- [GIVEN DATA]
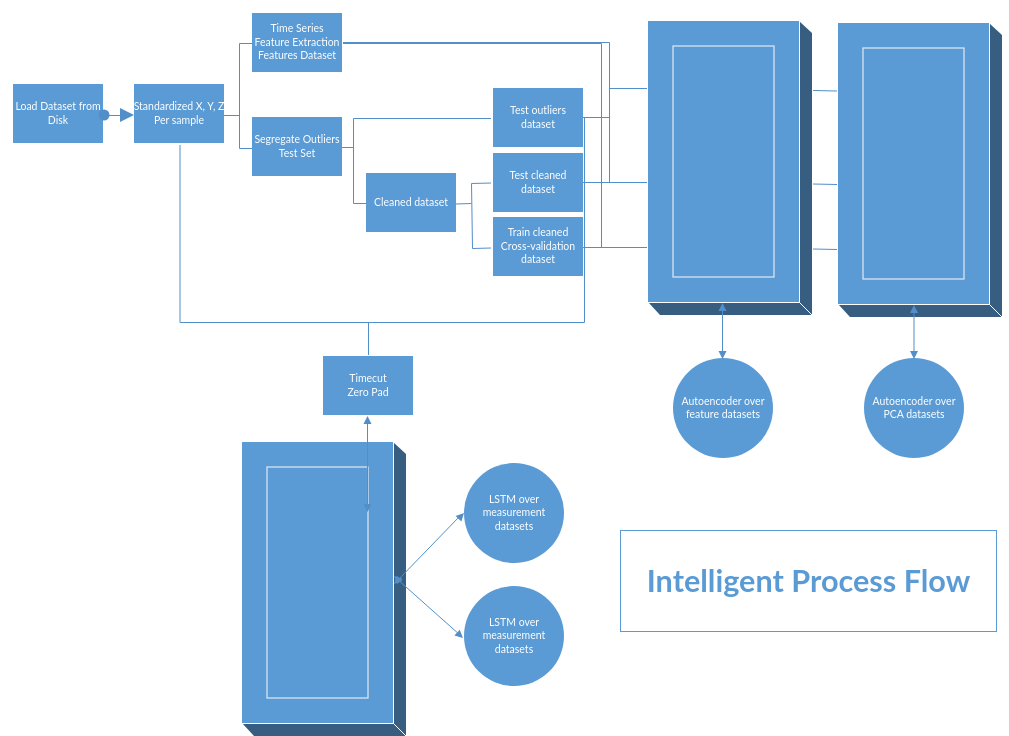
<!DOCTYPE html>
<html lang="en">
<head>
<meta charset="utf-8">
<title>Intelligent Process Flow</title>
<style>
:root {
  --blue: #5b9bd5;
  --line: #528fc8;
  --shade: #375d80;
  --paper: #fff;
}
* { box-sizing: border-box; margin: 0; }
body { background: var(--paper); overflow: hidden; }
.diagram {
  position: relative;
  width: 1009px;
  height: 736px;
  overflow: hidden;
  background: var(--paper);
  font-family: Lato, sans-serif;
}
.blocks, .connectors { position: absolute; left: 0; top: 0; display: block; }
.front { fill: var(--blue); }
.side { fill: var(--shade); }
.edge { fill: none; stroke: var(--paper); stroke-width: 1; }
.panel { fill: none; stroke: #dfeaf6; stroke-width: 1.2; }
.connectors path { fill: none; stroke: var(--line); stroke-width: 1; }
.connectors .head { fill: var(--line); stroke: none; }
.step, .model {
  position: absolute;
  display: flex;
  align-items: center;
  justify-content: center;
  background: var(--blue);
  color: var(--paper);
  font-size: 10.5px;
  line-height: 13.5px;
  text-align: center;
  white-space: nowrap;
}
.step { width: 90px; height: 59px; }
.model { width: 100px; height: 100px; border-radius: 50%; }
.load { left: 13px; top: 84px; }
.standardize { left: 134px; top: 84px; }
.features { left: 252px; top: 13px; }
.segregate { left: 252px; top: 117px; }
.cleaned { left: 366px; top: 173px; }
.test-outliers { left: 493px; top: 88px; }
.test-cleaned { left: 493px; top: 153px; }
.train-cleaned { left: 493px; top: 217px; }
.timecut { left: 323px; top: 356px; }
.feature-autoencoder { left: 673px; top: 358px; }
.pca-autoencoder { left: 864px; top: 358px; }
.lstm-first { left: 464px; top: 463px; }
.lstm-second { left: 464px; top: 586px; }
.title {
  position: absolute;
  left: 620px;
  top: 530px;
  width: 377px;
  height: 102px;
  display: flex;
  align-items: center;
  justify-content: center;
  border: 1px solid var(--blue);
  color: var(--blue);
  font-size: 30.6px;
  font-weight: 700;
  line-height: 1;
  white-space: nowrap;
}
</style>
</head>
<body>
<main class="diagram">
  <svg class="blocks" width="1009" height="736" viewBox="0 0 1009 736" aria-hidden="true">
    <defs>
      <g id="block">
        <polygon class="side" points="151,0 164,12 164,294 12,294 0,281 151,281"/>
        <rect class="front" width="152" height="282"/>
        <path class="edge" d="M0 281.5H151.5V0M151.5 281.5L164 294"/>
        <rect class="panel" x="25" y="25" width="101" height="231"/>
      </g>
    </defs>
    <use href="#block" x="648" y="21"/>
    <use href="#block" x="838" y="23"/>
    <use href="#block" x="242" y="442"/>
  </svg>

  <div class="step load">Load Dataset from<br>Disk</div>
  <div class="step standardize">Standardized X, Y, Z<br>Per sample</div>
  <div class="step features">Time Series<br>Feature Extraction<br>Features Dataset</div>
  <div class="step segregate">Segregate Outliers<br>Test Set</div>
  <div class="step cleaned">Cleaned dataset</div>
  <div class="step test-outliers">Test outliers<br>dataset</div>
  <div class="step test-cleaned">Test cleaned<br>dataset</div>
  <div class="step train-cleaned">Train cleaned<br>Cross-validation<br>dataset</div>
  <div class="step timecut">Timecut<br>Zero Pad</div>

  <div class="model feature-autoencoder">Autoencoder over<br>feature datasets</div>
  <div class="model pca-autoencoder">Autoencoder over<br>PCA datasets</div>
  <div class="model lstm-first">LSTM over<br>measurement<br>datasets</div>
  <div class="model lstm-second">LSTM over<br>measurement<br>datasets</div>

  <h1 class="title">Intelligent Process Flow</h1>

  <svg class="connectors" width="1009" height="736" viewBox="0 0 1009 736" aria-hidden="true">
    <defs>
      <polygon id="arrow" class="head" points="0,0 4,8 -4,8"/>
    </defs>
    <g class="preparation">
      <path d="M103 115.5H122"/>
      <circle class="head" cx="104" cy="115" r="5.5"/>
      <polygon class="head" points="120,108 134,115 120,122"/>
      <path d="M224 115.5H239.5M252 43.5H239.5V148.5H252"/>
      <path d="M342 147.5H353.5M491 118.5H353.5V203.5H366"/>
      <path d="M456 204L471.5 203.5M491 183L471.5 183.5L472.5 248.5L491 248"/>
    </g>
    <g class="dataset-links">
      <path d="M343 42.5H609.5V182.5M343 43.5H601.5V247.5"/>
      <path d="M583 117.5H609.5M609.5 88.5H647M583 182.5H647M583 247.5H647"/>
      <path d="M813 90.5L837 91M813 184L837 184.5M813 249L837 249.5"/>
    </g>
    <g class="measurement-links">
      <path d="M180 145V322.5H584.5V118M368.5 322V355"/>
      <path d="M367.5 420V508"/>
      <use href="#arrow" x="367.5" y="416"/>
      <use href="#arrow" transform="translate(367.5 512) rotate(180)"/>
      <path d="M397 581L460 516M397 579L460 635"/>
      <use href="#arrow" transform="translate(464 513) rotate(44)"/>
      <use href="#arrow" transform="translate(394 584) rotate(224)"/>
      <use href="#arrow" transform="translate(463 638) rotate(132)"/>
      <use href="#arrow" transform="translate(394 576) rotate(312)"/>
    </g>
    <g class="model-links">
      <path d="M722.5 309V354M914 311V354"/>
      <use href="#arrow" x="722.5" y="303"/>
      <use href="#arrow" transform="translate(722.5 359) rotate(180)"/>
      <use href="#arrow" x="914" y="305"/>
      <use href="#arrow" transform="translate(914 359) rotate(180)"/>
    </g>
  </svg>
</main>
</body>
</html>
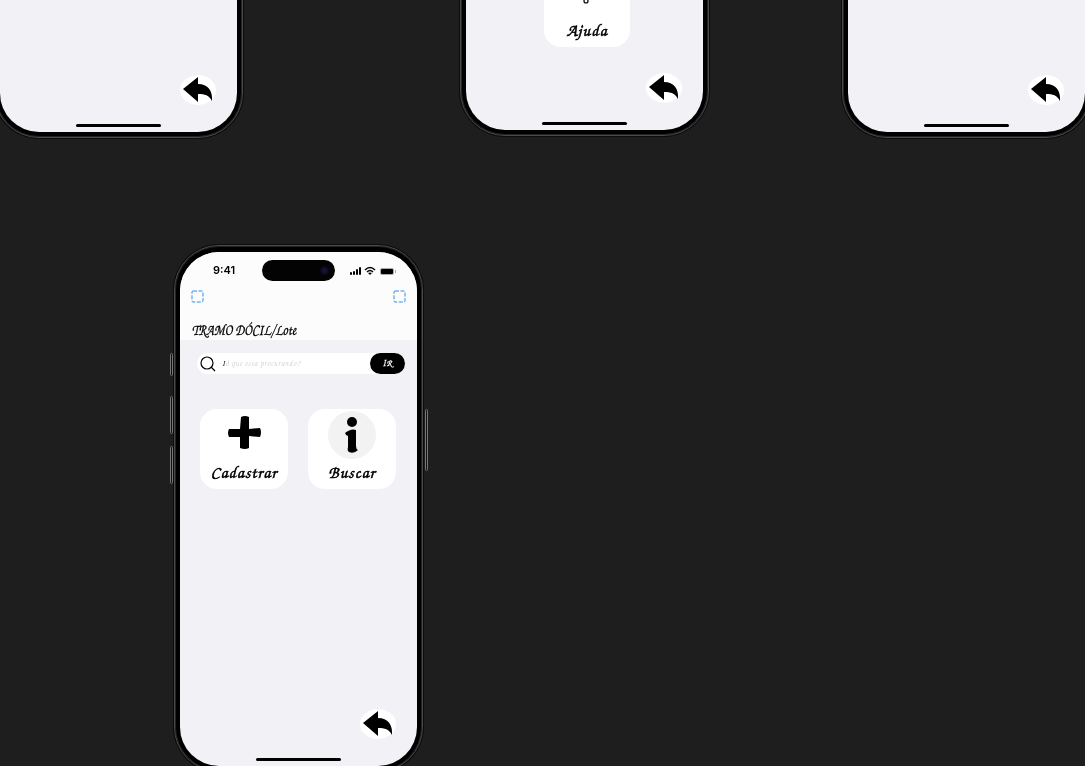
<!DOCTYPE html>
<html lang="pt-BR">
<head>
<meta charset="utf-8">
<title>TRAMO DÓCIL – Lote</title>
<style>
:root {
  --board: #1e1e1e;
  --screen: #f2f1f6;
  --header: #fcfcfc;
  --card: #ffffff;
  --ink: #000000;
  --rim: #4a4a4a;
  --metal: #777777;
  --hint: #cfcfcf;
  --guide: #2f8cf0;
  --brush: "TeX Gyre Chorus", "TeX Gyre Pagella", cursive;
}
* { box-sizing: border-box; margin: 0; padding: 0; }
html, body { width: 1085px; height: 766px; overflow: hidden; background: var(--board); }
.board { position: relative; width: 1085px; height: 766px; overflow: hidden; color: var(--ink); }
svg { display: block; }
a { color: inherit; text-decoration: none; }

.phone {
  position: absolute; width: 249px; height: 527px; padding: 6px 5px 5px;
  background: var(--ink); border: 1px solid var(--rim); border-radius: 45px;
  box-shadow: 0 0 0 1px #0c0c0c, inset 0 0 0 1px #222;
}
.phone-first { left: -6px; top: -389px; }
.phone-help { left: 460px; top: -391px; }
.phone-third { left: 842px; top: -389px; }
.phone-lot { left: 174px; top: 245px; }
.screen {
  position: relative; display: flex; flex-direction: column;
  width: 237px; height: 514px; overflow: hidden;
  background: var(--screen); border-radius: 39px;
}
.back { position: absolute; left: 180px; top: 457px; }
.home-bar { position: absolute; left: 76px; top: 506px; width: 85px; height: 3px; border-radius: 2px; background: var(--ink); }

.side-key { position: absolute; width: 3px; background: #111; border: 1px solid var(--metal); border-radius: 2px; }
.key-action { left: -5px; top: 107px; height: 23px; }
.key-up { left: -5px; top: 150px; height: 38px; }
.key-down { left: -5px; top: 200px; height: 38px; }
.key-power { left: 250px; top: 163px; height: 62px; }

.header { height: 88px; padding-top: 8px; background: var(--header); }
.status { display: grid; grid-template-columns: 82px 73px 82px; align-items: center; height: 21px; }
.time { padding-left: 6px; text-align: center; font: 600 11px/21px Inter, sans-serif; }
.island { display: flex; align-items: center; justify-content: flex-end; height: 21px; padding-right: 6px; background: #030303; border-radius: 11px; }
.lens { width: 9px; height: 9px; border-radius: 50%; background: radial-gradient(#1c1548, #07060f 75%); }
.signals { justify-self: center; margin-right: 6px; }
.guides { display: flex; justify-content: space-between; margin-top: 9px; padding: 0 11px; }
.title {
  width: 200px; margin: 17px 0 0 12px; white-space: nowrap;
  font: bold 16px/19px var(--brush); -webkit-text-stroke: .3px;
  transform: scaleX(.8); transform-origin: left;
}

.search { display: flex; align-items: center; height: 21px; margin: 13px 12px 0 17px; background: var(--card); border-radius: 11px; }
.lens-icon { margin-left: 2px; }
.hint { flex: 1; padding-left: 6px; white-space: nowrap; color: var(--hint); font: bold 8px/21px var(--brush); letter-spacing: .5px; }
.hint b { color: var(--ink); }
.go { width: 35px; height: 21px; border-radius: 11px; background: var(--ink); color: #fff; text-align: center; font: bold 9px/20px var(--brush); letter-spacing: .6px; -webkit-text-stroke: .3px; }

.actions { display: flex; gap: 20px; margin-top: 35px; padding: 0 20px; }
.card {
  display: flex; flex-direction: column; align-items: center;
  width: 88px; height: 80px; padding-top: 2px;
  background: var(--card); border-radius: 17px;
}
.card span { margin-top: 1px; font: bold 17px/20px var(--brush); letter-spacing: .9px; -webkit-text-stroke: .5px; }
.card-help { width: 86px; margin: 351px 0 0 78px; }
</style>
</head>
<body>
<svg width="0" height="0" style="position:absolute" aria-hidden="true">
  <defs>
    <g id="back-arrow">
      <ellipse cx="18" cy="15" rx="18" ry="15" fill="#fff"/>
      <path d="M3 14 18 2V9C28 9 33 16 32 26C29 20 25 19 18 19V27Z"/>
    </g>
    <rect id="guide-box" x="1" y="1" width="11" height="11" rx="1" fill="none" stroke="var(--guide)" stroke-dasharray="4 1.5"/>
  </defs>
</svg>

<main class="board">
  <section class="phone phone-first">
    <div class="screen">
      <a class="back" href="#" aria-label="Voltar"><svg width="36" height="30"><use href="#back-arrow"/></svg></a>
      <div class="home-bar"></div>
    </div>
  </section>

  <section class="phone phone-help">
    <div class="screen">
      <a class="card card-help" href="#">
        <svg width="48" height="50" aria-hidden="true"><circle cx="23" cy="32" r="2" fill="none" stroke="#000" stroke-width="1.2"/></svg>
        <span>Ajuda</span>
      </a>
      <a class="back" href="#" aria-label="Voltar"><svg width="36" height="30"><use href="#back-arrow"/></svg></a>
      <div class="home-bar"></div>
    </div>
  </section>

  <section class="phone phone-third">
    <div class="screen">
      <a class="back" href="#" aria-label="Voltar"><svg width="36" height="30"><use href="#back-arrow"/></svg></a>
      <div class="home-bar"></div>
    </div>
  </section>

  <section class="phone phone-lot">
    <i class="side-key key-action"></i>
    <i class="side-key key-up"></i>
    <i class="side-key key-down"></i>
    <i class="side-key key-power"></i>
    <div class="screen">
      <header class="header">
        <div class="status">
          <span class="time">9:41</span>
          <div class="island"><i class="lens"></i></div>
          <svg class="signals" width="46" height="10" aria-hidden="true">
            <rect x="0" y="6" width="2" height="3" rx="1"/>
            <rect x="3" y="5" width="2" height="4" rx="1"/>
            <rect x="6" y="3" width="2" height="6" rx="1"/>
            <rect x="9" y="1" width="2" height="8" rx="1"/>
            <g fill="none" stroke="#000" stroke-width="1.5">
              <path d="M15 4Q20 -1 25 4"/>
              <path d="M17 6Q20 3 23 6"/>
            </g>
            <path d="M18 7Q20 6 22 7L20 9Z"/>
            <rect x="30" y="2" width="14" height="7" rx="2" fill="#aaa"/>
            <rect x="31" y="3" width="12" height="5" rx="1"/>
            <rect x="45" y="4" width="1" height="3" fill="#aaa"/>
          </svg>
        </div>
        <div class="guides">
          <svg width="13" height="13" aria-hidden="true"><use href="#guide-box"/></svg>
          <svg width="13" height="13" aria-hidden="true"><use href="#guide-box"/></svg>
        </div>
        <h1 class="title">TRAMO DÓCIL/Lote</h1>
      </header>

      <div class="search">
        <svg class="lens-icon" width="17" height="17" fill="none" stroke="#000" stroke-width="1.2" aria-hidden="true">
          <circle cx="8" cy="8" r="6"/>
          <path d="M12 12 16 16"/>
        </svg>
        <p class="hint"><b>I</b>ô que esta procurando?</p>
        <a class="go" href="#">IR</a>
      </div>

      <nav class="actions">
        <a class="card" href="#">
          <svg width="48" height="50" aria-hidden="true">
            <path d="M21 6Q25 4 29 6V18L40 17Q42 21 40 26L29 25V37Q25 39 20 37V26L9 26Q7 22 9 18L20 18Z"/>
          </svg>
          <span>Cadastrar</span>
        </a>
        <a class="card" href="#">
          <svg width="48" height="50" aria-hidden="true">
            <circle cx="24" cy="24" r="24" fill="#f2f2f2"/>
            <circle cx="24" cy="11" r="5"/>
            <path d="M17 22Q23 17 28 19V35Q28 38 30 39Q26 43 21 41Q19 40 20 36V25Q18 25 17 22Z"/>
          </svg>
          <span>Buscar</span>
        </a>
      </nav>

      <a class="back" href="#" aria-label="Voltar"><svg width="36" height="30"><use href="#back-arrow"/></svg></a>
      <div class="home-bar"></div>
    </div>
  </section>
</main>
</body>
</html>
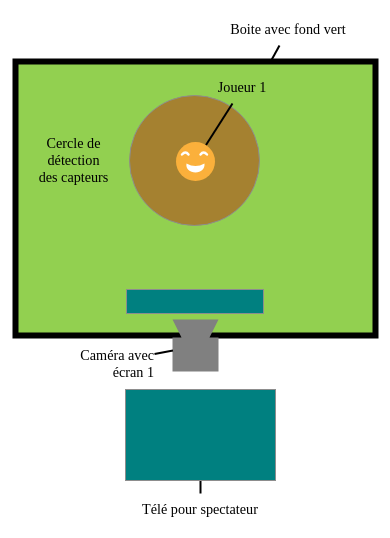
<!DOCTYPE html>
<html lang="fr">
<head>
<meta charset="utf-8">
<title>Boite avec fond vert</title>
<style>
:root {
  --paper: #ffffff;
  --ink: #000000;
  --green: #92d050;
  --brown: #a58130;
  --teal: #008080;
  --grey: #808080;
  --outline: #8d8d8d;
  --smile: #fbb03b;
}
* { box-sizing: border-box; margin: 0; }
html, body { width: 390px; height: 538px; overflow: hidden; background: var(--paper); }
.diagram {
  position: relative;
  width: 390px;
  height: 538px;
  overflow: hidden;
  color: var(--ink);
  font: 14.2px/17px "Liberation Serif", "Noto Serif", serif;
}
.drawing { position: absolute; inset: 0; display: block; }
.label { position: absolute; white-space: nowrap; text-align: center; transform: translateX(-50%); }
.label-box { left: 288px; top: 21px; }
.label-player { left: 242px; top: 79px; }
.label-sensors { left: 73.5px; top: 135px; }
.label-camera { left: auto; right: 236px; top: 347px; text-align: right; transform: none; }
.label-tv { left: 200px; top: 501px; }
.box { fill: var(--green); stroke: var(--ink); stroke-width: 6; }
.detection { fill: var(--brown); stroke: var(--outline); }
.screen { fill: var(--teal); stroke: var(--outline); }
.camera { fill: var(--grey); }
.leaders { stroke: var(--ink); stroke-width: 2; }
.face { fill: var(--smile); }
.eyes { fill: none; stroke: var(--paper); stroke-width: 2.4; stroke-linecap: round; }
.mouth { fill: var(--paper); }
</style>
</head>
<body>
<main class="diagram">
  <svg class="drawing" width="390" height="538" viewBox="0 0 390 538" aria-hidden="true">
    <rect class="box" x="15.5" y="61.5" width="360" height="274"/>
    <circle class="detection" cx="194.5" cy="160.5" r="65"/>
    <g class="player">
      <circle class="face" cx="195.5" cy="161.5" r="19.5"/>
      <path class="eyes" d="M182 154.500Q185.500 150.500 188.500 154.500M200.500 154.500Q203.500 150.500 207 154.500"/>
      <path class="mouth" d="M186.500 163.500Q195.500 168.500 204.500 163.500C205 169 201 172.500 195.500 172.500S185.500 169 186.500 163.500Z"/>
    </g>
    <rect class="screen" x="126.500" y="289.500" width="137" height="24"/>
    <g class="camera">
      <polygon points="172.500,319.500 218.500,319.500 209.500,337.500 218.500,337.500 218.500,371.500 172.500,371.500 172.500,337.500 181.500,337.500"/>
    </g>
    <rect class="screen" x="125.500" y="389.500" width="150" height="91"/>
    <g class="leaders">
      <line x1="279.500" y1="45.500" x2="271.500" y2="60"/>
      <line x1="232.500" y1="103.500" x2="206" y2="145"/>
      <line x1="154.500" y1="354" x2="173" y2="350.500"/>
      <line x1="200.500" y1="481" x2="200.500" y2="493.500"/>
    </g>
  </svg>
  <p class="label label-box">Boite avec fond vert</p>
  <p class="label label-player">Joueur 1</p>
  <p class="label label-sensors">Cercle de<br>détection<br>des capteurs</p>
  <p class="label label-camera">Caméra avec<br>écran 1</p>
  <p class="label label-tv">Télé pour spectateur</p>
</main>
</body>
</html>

- [YOUR ASSIGNMENT] Out of the material above, output word for word the line with "width: 237px; height: 514px;", the line with "6px; text-align: center;", and all lines between them, with nothing else.

- [RESULT OF THIS TASK]
  width: 237px; height: 514px; overflow: hidden;
  background: var(--screen); border-radius: 39px;
}
.back { position: absolute; left: 180px; top: 457px; }
.home-bar { position: absolute; left: 76px; top: 506px; width: 85px; height: 3px; border-radius: 2px; background: var(--ink); }

.side-key { position: absolute; width: 3px; background: #111; border: 1px solid var(--metal); border-radius: 2px; }
.key-action { left: -5px; top: 107px; height: 23px; }
.key-up { left: -5px; top: 150px; height: 38px; }
.key-down { left: -5px; top: 200px; height: 38px; }
.key-power { left: 250px; top: 163px; height: 62px; }

.header { height: 88px; padding-top: 8px; background: var(--header); }
.status { display: grid; grid-template-columns: 82px 73px 82px; align-items: center; height: 21px; }
.time { padding-left: 6px; text-align: center; font: 600 11px/21px Inter, sans-serif; }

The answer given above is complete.